Bryce Harper Named Third Best Prospect In MLB

On the MLB Network tonight, in a program that went head to head with Barack Obama and the State of the Union, Nationals outfielder Bryce Harper was named the third best prospect in baseball by Bill Ladson of reports:

“Outfielder Bryce Harper, the No. 1 overall pick in the 2010 First-Year Player Draft, ranked No. 3 in the annual Top 50 Prospect list, which was announced on MLB Network on Tuesday night. Harper ranked behind Angels outfielder Mike Trout and Rays right-hander Jeremy Hellickson…Harper, 18, has already proven he can play with professionals. He hit .319 with a .407 on-base percentage for the Nationals in the instructional league. He also led the team in several offensive categories, including hits, homers, RBIs and walks.”

 Harper, 18, is listed extremely high on this list considering his only professional experience came while playing on the taxi squad in the Arizona Fall League. Still, his short pro debut was one of the most anticipated since, well, Stephen Strasburg. Both were extremely hyped after being drafted first overall by the Nationals in back-to-back seasons but the real difference here was experience and age. Strasburg had three college seasons under his belt and at the age of 21, was expected to storm into the majors as quickly as the Nationals would let him. Harper on the other hand was drafted extremely young as he skipped his final two years of high school to enter college early. With just one year of junior college under his belt he declared for the draft at just 17. 

Despite his age, Harper continues to surprise both his critics that doubt him, and the scouts that judge him. Few thought the Nationals would give Harper a chance at all in the AFL, even fewer thought he would hit .343 with a homer and 11 RBI.

The young outfielders combination of power, speed, and desire have drawn many to speculate that he could one day become the best position player in baseball. Given that, if this were the list of the players with the most potential, Harper would unquestionably be at the top of the list. However, prospects must also have projectability, which is why Hellickson and Trout were listed ahead of him on this list. They both have longer track records in the minor leagues and are closer to the majors. 
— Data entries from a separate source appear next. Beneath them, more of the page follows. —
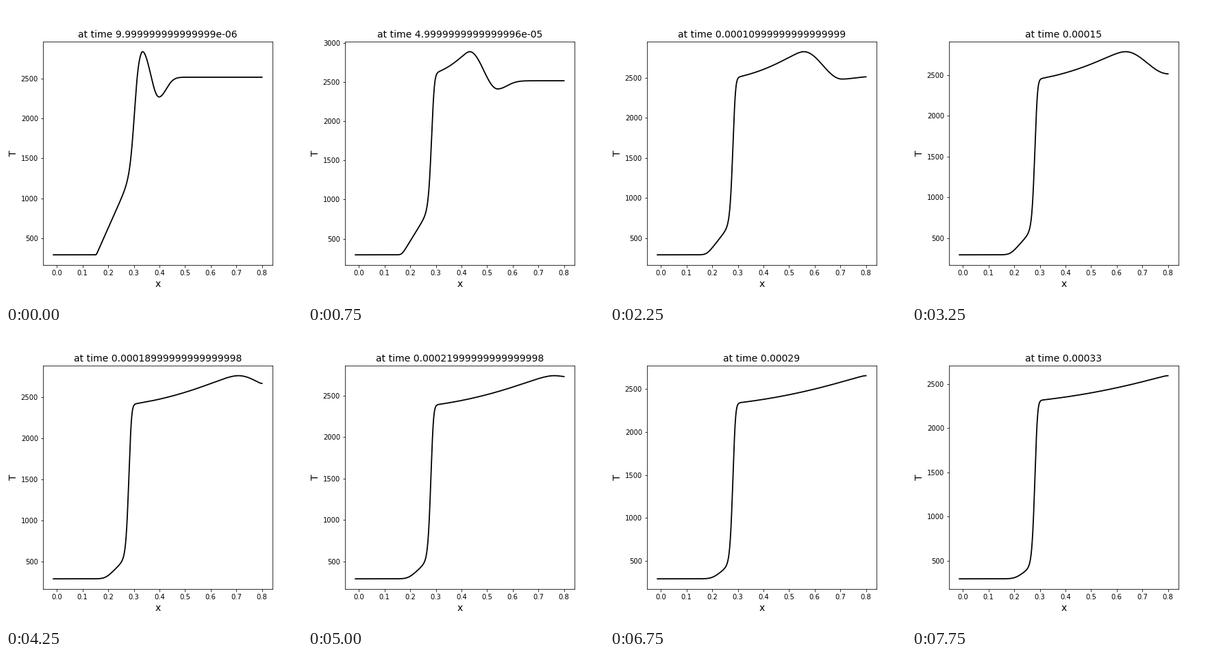
Animation of 432x432 px, one loop 8 s. Source, as a matplotlib script:

```python
import numpy as np
import matplotlib.pyplot as plt
from matplotlib.animation import FuncAnimation

FRAMES = 32
INTERVAL = 250
DT = 1e-7
STEPS_PER_SAVE = 100

T_COLD = 293
X_LEFT, X_RIGHT = -0.0137, 0.8
X_HOT = 0.3          # where the hot side begins


def startup(n):
    """Initial transient, 1 at the first save and soon gone."""
    return np.exp(-(n - 1) / 2)


def cold_side(x, n):
    """Ramp that starts softly, then flattens and retreats over time."""
    start = 0.1425 + 0.011 * np.sqrt(n)
    slope = 9200 * np.exp(-0.245 * np.sqrt(n))
    soft = 0.0125 * (1 - np.exp(-n / 11))
    return T_COLD + slope * soft * np.logaddexp(0, (x - start) / soft)


def hot_side(x, n):
    """Plateau with a travelling crest, followed by a dip and a flat tail."""
    x = X_RIGHT - np.hypot(X_RIGHT - x, 0.01)   # zero gradient at the wall
    base_t = 2932 - 176 * np.log(n) - 212 * startup(n)
    peak_t = 3134 - 128 * np.log(n) - 291 * startup(n)
    dip_t = 2268 + 90 * np.log(n)
    tail_t = 2514 + 0.6 * n
    peak_x = 0.2963 + 0.0357 * n ** 0.83
    dip_x = 0.337 + 0.061 * n ** 0.75
    dip_width = 0.0257 + 0.0023 * n

    s = np.clip((x - X_HOT) / (peak_x - X_HOT), 0, 1)
    rise = base_t + (peak_t - base_t) * (0.55 * s + 0.595 * s**2 - 0.145 * s**12)
    u = np.clip((x - peak_x) / (dip_x - peak_x), 0, 1)
    fall = dip_t + (peak_t - dip_t) * (1 + np.cos(np.pi * u)) / 2
    tail = tail_t + (dip_t - tail_t) * np.exp(-((x - dip_x) / dip_width) ** 2 / 2)
    return np.where(x < peak_x, rise, np.where(x < dip_x, fall, tail))


def temperature(x, n):
    centre = 0.2803 + 0.0217 * startup(n)
    width = 0.0057 + 0.0028 * startup(n)
    z = (x - centre) / width
    z = z + 0.09 * np.maximum(z, 0) ** 2        # sharper knee on the hot side
    front = (1 + np.tanh(z / 2)) / 2
    return cold_side(x, n) * (1 - front) + hot_side(x, n) * front


plt.rcParams["font.family"] = "DejaVu Sans"
fig, ax = plt.subplots(figsize=(6, 6), dpi=72)
fig.subplots_adjust(left=0.125, right=0.9, bottom=0.125, top=0.88)
x = np.linspace(X_LEFT, X_RIGHT, 1000)
line, = ax.plot(x, temperature(x, 1), color="black", lw=1.8)
ax.set_xlabel("x", fontsize=14)
ax.set_ylabel("T", fontsize=14)
title = ax.set_title("", fontsize=14)


def update(k):
    n = 1 if k == 0 else k + 2      # the second save is not shown
    line.set_ydata(temperature(x, n))
    ax.relim()
    ax.autoscale_view()
    title.set_text(f"at time {STEPS_PER_SAVE * n * DT}")
    return line, title


anim = FuncAnimation(fig, update, frames=FRAMES, interval=INTERVAL,
                     repeat=True, repeat_delay=0, blit=False)
plt.show()
```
That all could change with a couple of months of minor league experience under Harper’s belt however. He put up unbelievable numbers in high school, forcing him to enter junior college two years early. In college he had one of the best single seasons for any collegiate player ever, batting .443 while hitting 31 home runs with a wood bat and earning the coveted Golden Spikes Award. How long will it take him to master the minor leagues? Time will tell…